For anyone completing a long hike, please also bring a GPS device with you for safety reasons. If you plan on camping around Landmannalaugar then, of course, bring your own tent, a mattress with good insulation and a sleeping bag that can keep you warm in temperatures between 0–5°C (32–41°F).
Safety and Travel Etiquette
The natural ecosystem in Landmannalaugar might look robust, however, in reality, it’s a delicate and fragile landscape. Please remember that driving off-road is not only highly illegal in Iceland, it also severely damages the natural environment. The Icelandic government has given substantial fines in the past to tourists who thought it was a good idea to drive off the road for fun.

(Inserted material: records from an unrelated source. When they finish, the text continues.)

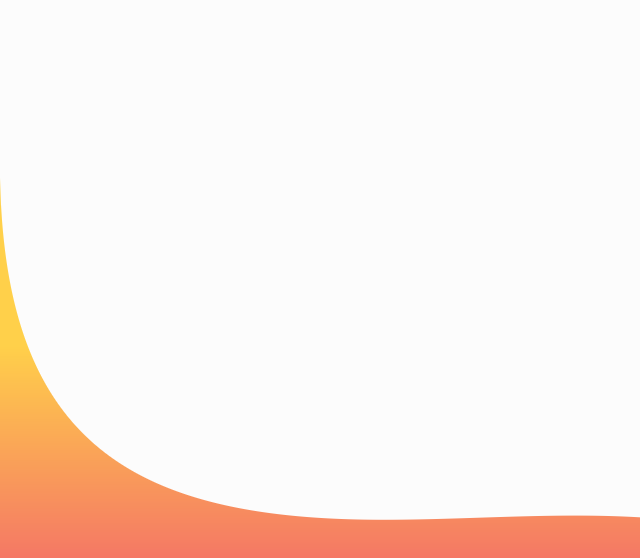
Reproduce this background procedurally as a WebGL 1 fragment shader.

```glsl
precision highp float;

uniform vec2 u_resolution;

// Height (x) and slope (y) of the wave edge, in canvas fractions
vec2 waveEdge(float x) {
    // Steep sweep: a cubic curve whose x grows with t squared
    float t = clamp(sqrt(max(x, 0.0) / 0.599), 0.005, 1.0);
    float s = 1.0 - t;
    float k = 0.64 - 0.2125 * t;
    float height = 0.0685 + s * s * k;
    float slope = -(2.0 * s * k + 0.2125 * s * s) / (1.198 * t);

    // Shallow swell to the right of the trough
    float u = max(x - 0.599, 0.0) / 0.3;
    height += 0.0075 * u * u * (3.0 - 2.0 * u);
    slope += 0.15 * u * (1.0 - u);
    return vec2(height, slope);
}

void main() {
    vec2 uv = gl_FragCoord.xy / u_resolution;

    // Vertical gradient from coral to yellow
    vec3 coral = vec3(0.96, 0.47, 0.395);
    vec3 yellow = vec3(1.0, 0.815, 0.29);
    vec3 waveColor = mix(coral, yellow, clamp(uv.y / 0.38, 0.0, 1.0));

    // Distance to the edge in pixels, used for smooth coverage
    vec2 edge = waveEdge(uv.x);
    float pixelSlope = edge.y * u_resolution.y / u_resolution.x;
    float dist = (uv.y - edge.x) * u_resolution.y / sqrt(1.0 + pixelSlope * pixelSlope);
    float coverage = clamp(0.5 - dist, 0.0, 1.0);

    vec3 paper = vec3(0.988);
    gl_FragColor = vec4(mix(paper, waveColor, coverage), 1.0);
}
```
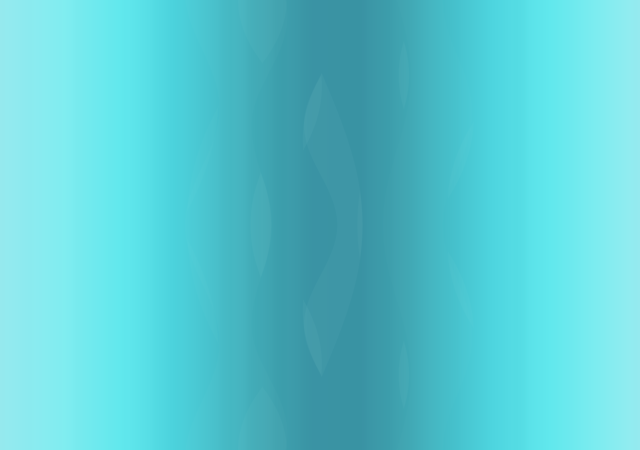
Reproduce this background procedurally as a Shadertoy shader.

```glsl
const float PI = 3.14159265;

float hash(float n) {
    return fract(sin(n * 12.9898) * 43758.5453);
}

float ramp(float a, float b, float x) {
    return clamp((x - a) / (b - a), 0.0, 1.0);
}

// Soft coverage of the area between two vertical edges
float between(float x, float left, float right, float soft) {
    return smoothstep(-soft, soft, min(x - left, right - x));
}

// Curved leaf with pointed ends; lean shifts its tips sideways
float leaf(vec2 p, vec2 centre, vec2 halfSize, float lean, float soft) {
    float t = (p.y - centre.y) / halfSize.y;
    float width = halfSize.x * (1.0 - t * t);
    float axis = centre.x + lean * t;
    return between(p.x, axis - width, axis + width, soft);
}

float wave(float y, float middle, float swing, float period) {
    return middle + swing * cos(2.0 * PI * y / period);
}

// Horizontal gradient, pale at both sides and dark in the middle
vec3 backdrop(float x) {
    vec3 tones[7] = vec3[7](
        vec3(0.59, 0.92, 0.94), vec3(0.50, 0.925, 0.94),
        vec3(0.38, 0.91, 0.93), vec3(0.30, 0.83, 0.87),
        vec3(0.27, 0.735, 0.78), vec3(0.245, 0.64, 0.69),
        vec3(0.23, 0.58, 0.645));
    float leftStops[7] = float[7](0.0, 0.10, 0.19, 0.27, 0.345, 0.42, 0.49);
    float rightStops[7] = float[7](1.0, 0.94, 0.86, 0.77, 0.69, 0.63, 0.565);
    vec3 colour = tones[0];
    for (int i = 0; i < 6; i++) {
        float fromLeft = ramp(leftStops[i], leftStops[i + 1], x);
        float fromRight = ramp(rightStops[i], rightStops[i + 1], x);
        colour = mix(colour, tones[i + 1], min(fromLeft, fromRight));
    }
    return colour;
}

// Wide translucent ribbons with wavy edges
float ribbons(vec2 p, float soft) {
    float centreLeft = wave(p.y, 0.501, 0.026, 0.444);
    float centreRight = wave(p.y, 0.504, 0.0625, 1.333);
    float sideLeft = wave(p.y, 0.316, -0.027, 0.52);
    float sideRight = wave(p.y, 0.409, 0.016, 0.444);
    float flare = 0.026 * smoothstep(0.22, 0.5, p.y);
    float farLeft = wave(p.y, 0.620, -0.022, 0.666);
    float farRight = wave(p.y, 0.715, -0.023, 0.50);
    float light = 0.040 * between(p.x, centreLeft, centreRight, soft);
    light += 0.022 * between(p.x, sideLeft, sideRight + flare, soft);
    light += 0.014 * between(p.x, farLeft, farRight, soft);
    return light;
}

// Small brighter leaves where ribbons overlap
float leaves(vec2 p, float soft) {
    float light = 0.045 * leaf(p, vec2(0.4075, 0.0), vec2(0.016, 0.116), 0.0, soft);
    light += 0.045 * leaf(p, vec2(0.488, 0.25), vec2(0.010, 0.083), 0.014, soft);
    light += 0.045 * leaf(p, vec2(0.631, 0.333), vec2(0.008, 0.075), 0.0, soft);
    light += 0.035 * leaf(p, vec2(0.5625, 0.0), vec2(0.004, 0.075), 0.0, soft);
    light += 0.035 * leaf(p, vec2(0.720, 0.144), vec2(0.009, 0.085), 0.020, soft);
    light += 0.025 * leaf(p, vec2(0.317, 0.148), vec2(0.010, 0.115), 0.024, soft);
    light += 0.035 * leaf(p, vec2(0.410, 0.5), vec2(0.038, 0.14), 0.0, soft);
    return light;
}

// Faint vertical bands with blended borders
float bands(float x, float count) {
    float cell = floor(x * count);
    float blend = smoothstep(0.3, 0.7, fract(x * count));
    return mix(hash(cell), hash(cell + 1.0), blend) - 0.5;
}

void mainImage(out vec4 fragColor, in vec2 fragCoord) {
    vec2 uv = fragCoord / iResolution.xy;
    vec2 mirrored = vec2(uv.x, abs(uv.y - 0.5));
    float soft = 0.8 / iResolution.x;

    vec3 colour = backdrop(uv.x);
    colour += 0.010 * bands(uv.x, 48.0);

    vec3 sheen = vec3(0.70, 0.92, 0.90);
    float light = ribbons(mirrored, soft) + leaves(mirrored, soft);
    colour = mix(colour, sheen, light);

    fragColor = vec4(clamp(colour, 0.0, 1.0), 1.0);
}
```
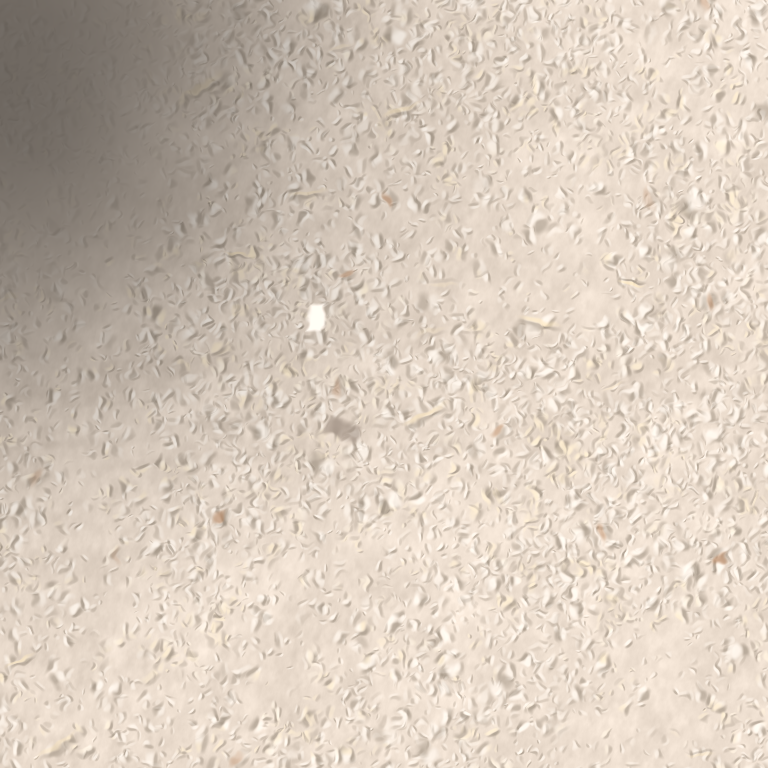
This texture is drawn by a three.js fragment shader. Its source:

```glsl
// Sunlit sandy ground strewn with fine chips, with a soft shadow at the upper left.
// Layers of jittered soft grains (lit face plus dark side) lie over mottled, streaky
// sand; sparser layers add pebbles, straw and bark before the shadow is applied.

varying vec2 vUv;

const vec3 SAND = vec3(0.922, 0.864, 0.806);
const vec3 LIT_GRAIN = vec3(1.03, 1.0, 0.965);
const vec3 DARK_GRAIN = vec3(0.60, 0.55, 0.49);
const vec3 STRAW = vec3(1.0, 0.92, 0.77);
const vec3 BARK = vec3(0.68, 0.48, 0.33);
const vec3 STONE = vec3(0.66, 0.60, 0.55);

float hash(vec2 p) {
  return fract(sin(dot(p, vec2(127.1, 311.7))) * 43758.5453);
}

vec2 hash2(vec2 p) {
  return vec2(hash(p), hash(p + 41.3));
}

float noise(vec2 p) {
  vec2 cell = floor(p);
  vec2 f = fract(p);
  f = f * f * (3.0 - 2.0 * f);
  float low = mix(hash(cell), hash(cell + vec2(1.0, 0.0)), f.x);
  float high = mix(hash(cell + vec2(0.0, 1.0)), hash(cell + 1.0), f.x);
  return mix(low, high, f.y);
}

// Four octaves, centred on zero
float fbm(vec2 p) {
  float sum = -0.47;
  float gain = 0.5;
  for (int i = 0; i < 4; i++) {
    sum += gain * noise(p);
    p = p * 2.03 + 17.7;
    gain *= 0.5;
  }
  return sum;
}

vec2 rotate(vec2 p, float angle) {
  float c = cos(angle);
  float s = sin(angle);
  return vec2(c * p.x - s * p.y, s * p.x + c * p.y);
}

float softEllipse(vec2 p, vec2 halfSize) {
  return 1.0 - smoothstep(0.3, 1.25, length(p / halfSize));
}

float softBox(vec2 p, vec2 halfSize, float blur) {
  vec2 d = abs(p) - halfSize;
  return 1.0 - smoothstep(-blur, blur, max(d.x, d.y));
}

// Scattered grains: x is lit coverage, y is dark coverage.
vec2 grains(vec2 uv, float cells, float density, vec2 halfSize,
            float tilt, float spread, float seed) {
  vec2 home = floor(uv * cells);
  vec2 cover = vec2(0.0);
  for (int j = -1; j <= 1; j++) {
    for (int i = -1; i <= 1; i++) {
      vec2 cell = home + vec2(float(i), float(j));
      vec2 jitter = hash2(cell + seed);
      vec2 trait = hash2(cell + seed + 7.9);
      float patchiness = 0.3 + 1.3 * noise(cell / cells * 8.0 + 3.0);
      float present = step(hash(cell + seed + 23.1), density * patchiness);
      vec2 q = rotate(uv - (cell + jitter) / cells, tilt + (trait.x - 0.5) * spread);
      q.x += (trait.y - 0.5) * 0.3 * q.y * q.y / halfSize.y;
      vec2 size = halfSize * (0.6 + 0.7 * hash(cell + seed + 61.7));
      float body = softEllipse(q, size);
      float side = sign(jitter.y - 0.35);
      float rim = softEllipse(q - vec2(size.x * 1.3 * side, 0.0), size) * (1.0 - body);
      float power = present * (0.3 + 0.7 * trait.y);
      vec2 tone = mix(vec2(body, rim), vec2(rim, body) * 0.8, step(0.74, jitter.x));
      cover = max(cover, tone * power);
    }
  }
  return cover;
}

vec3 addGrains(vec3 color, vec2 cover, vec3 lit, float strength) {
  color = mix(color, DARK_GRAIN, cover.y * strength * 0.8);
  return mix(color, lit, cover.x * strength);
}

void main() {
  // Soft shadow
  float reach = length((vUv - vec2(0.0, 0.91)) / vec2(0.435, 0.485));
  reach = max(reach + 0.15 * fbm(vUv * 5.0), 0.0);
  float sun = 1.0 - exp(-1.3 * pow(reach, 2.25));
  float contrast = mix(0.2, 1.0, smoothstep(0.1, 0.65, sun));

  // Mottled sand with faint level tracks
  vec3 color = SAND + 0.07 * fbm(vUv * 7.0) + 0.10 * contrast * fbm(vUv * 34.0);
  color += 0.09 * contrast * fbm(rotate(vUv, 0.25) * vec2(140.0, 75.0));
  float tracks = noise(vec2(vUv.x * 7.0, (vUv.y - vUv.x * 0.06) * 60.0));
  float trackBand = smoothstep(0.34, 0.42, vUv.y) * (1.0 - smoothstep(0.5, 0.58, vUv.y));
  color -= 0.04 * trackBand * smoothstep(0.6, 0.95, tracks);

  // Tangled fine chips
  vec2 wobble = vec2(noise(vUv * 90.0), noise(vUv * 90.0 + 9.0)) - 0.5;
  vec2 p = vUv + 0.008 * wobble;
  vec3 warmLit = mix(LIT_GRAIN, STRAW, smoothstep(0.55, 0.85, noise(vUv * 42.0)) * 0.7);
  color = addGrains(color, grains(p, 95.0, 0.50, vec2(0.0026, 0.0055), 0.2, 2.2, 1.0), warmLit, 0.6 * contrast);
  color = addGrains(color, grains(p, 70.0, 0.25, vec2(0.0028, 0.0075), 1.2, 1.4, 13.0), warmLit, 0.5 * contrast);
  color = addGrains(color, grains(p, 58.0, 0.55, vec2(0.0040, 0.0090), 0.25, 1.6, 29.0), warmLit, 0.85 * contrast);

  // Pebbles, straw and bark
  color = addGrains(color, grains(p, 18.0, 0.15, vec2(0.009, 0.012), 0.0, 2.0, 47.0), LIT_GRAIN, 0.85 * contrast);
  color = addGrains(color, grains(p, 10.0, 0.12, vec2(0.0040, 0.026), 1.4, 0.8, 71.0), STRAW, 0.8 * contrast);
  vec2 bark = grains(p, 12.0, 0.10, vec2(0.006, 0.014), 0.3, 1.6, 97.0);
  color = addGrains(color, bark, BARK, 0.7 * contrast);

  // Shadow, then one flat stone and one white chip
  color *= mix(0.47, 1.0, sun) + 0.015 * smoothstep(0.4, 1.4, vUv.x + 1.0 - vUv.y);
  float stone = softBox(rotate(p - vec2(0.445, 0.44), 0.4), vec2(0.023, 0.011), 0.004);
  color = mix(color, STONE, stone * (0.45 + 0.5 * noise(vUv * 80.0)));
  float chip = softBox(rotate(p - vec2(0.412, 0.585), 0.1), vec2(0.009, 0.018), 0.003);
  color = mix(color, LIT_GRAIN, chip);

  gl_FragColor = vec4(clamp(color, 0.0, 1.0), 1.0);
}
```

As well as keeping to the roads, we remind all hikers to please stay on the designated hiking paths. Even the smallest of damages can cause irreversible erosion in Iceland that can spread over a large area. Leave no trace behind and remember to take all of your litter with you. If you see any garbage left by other visitors then we ask you to kindly pick it up in order to protect this beautiful landscape.
Hiking in the highlands doesn’t come without any dangers. It’s important that all hikers bring a GPS device with them. Network coverage issues for your phone can easily occur and when that’s combined with storms or poor visual conditions it can be dangerous. Although many of the trails are suitable for hikers of all experience levels, it’s important to know your own limits. If you plan on trekking alone then please leave your travel plan somewhere behind.
To wrap everything up, make sure to stay safe but of course, have fun and enjoy the pearl of Iceland!